http://www.roanetnhistory.org/bookread.php?loc=WaddellsAnnals&pgid=243

THE MOORES. David Moore, with his mother and ten brothers and a sister, came from the north of Ireland to America, and settled in Borden’s Grant. The maiden name of the mother was Baxter. When a young girl, she was in Londonderry, during the famous siege of 1689. David Moore’s wife was Mary Evans, and his sons were William and Andrew.

WILLIAM MOORE was born about the year 1748, at Cannicello, now in Rockbridge county, and received a plain education at schools in the neighborhood. From his boyhood he was remarkable for his temperate habits, intrepidity, and great physical strength. At times, when the country was in a state of alarm on account of the Indians, he would take solitary excursions and remain out all night by himself. In 1774, he participated in the battle of Point Pleasant. During the action, John Steele was wounded and about to be scalped, when Moore interposed, shooting one Indian and knocking down another with his rifle. He then shouldered Steele, who was a very large and heavy man, and after laying him down in a safe place nearly two miles off, returned to the fight. Steele was accustomed to say, “There was no other man in the army who could have done it, if he would; and no other who would have done it, if he could.” Moore is believed to have been in the military service during the whole war of the Revolution, and at the surrender of Cornwallis, he held the rank of captain.

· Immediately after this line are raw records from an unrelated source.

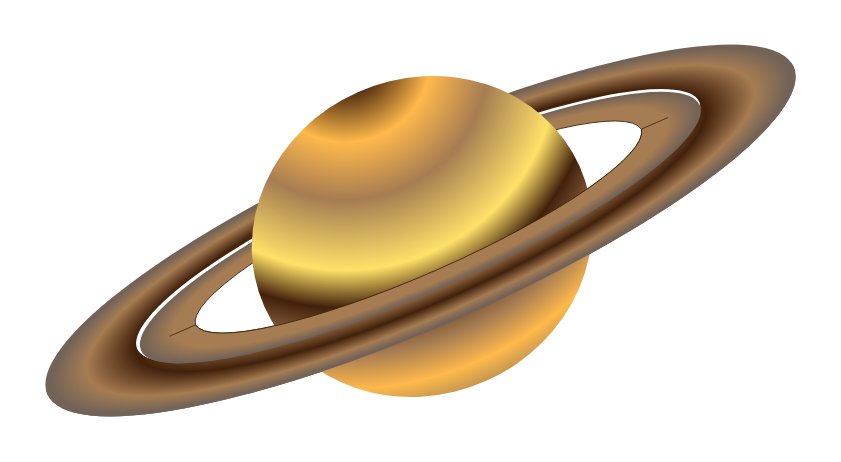
<!DOCTYPE html>
<html lang="en">
<head>
<meta charset="utf-8">
<title>Ringed planet</title>
<style>
:root {
  --space: #ffffff;
  --umber: #42210b;
  --tan: #a67c52;
  --orange: #ffb94b;
  --yellow: #ffe169;
  --gold: #b58e50;
  --grey: #736357;
}
html, body { margin: 0; background: var(--space); overflow: hidden; }
.planet-scene { display: block; width: 841px; height: 462px; }
.umber { stop-color: var(--umber); }
.tan { stop-color: var(--tan); }
.orange { stop-color: var(--orange); }
.yellow { stop-color: var(--yellow); }
.gold { stop-color: var(--gold); }
.grey { stop-color: var(--grey); }
.outer-ring { fill: url(#outer-ring-bands); fill-rule: evenodd; }
.inner-ring { fill: url(#inner-ring-bands); fill-rule: evenodd; }
.ring-edge { fill: none; stroke: var(--umber); stroke-width: .8; }
.globe { fill: url(#globe-bands); }
</style>
</head>
<body>
<svg class="planet-scene" viewBox="0 0 841 462" role="img" aria-label="A golden banded planet with tilted brown rings">
  <defs>
    <radialGradient id="globe-bands" gradientUnits="userSpaceOnUse" cx="345" cy="56" r="360">
      <stop class="umber" offset=".09"/>
      <stop class="orange" offset=".24"/>
      <stop class="tan" offset=".4"/>
      <stop class="yellow" offset=".595"/>
      <stop class="umber" offset=".7"/>
      <stop class="tan" offset=".83"/>
      <stop class="orange" offset=".925"/>
      <stop class="gold" offset="1"/>
    </radialGradient>
    <radialGradient id="outer-ring-bands" gradientUnits="userSpaceOnUse" cx="0" cy="0" r="1" gradientTransform="scale(407.5 96)">
      <stop class="tan" offset=".58"/>
      <stop class="umber" offset=".76"/>
      <stop class="tan" offset=".89"/>
      <stop class="grey" offset=".98"/>
    </radialGradient>
    <radialGradient id="inner-ring-bands" gradientUnits="userSpaceOnUse" cx="0" cy="0" r="1" gradientTransform="translate(1 -3) scale(305 64)">
      <stop class="tan" offset=".88"/>
      <stop class="grey" offset=".99"/>
    </radialGradient>
    <clipPath id="front-half">
      <rect x="-420" y="-4" width="840" height="120"/>
    </clipPath>
    <g id="rings">
      <path class="outer-ring" d="M-407.5 0A407.5 96 0 0 1 407.5 0A407.5 96 0 0 1 -407.5 0Z M-307 -5.4A307 64 0 0 1 307 -5.4A307 64 0 0 1 -307 -5.4Z"/>
      <path class="inner-ring" d="M-304 -2.7A305 64 0 0 1 306 -2.7A305 64 0 0 1 -304 -2.7Z M-244 -4A243.6 48 0 0 1 243 -4A243.6 48 0 0 1 -244 -4Z"/>
      <path class="ring-edge" d="M-272 -4H-244A243.6 48 0 0 1 243 -4H272M243 -4A243.6 48 0 0 1 -244 -4"/>
    </g>
  </defs>
  <g id="rings-behind" transform="translate(420.5 230.5) rotate(-23.7)">
    <use href="#rings"/>
  </g>
  <ellipse class="globe" cx="422" cy="236.5" rx="172.5" ry="158" transform="rotate(-24 422 236.5)" style="fill:none"/>
  <path class="globe" d="M264.4 306.7A172.5 158 -24 0 1 579.6 166.3A172.5 158 -24 0 1 264.4 306.7Z"/>
  <g id="rings-in-front" transform="translate(420.5 230.5) rotate(-23.7)">
    <g clip-path="url(#front-half)">
      <use href="#rings"/>
    </g>
  </g>
</svg>
</body>
</html>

After the war, Captain Moore settled in Lexington as a merchant. It is said that he brought to that town the first sack of coffee ever seen there. Like most enterprising men, however, he was “in advance of his age.” His customers were not acquainted with coffee, and it remained unsold till some Pennsylvanians arrived and purchased it. The people of Lexington and vicinity were quicker to learn the use of tea. As explained by an old lady living there, her husband “drank the broth,” and she “ate the greens.”

After merchandising in Lexington, Captain Moore had an iron furnace on South River, Rockbridge, and then lived near Fairfield. For many years he was a justice of the peace, and was high sheriff for two terms. He died in Lexington in 1841, aged ninety-three.

The wife of Captain Moore was Nancy McClung, and his children were Samuel, David, John, Eliab, Jane, Isabella, Elizabeth and Nancy.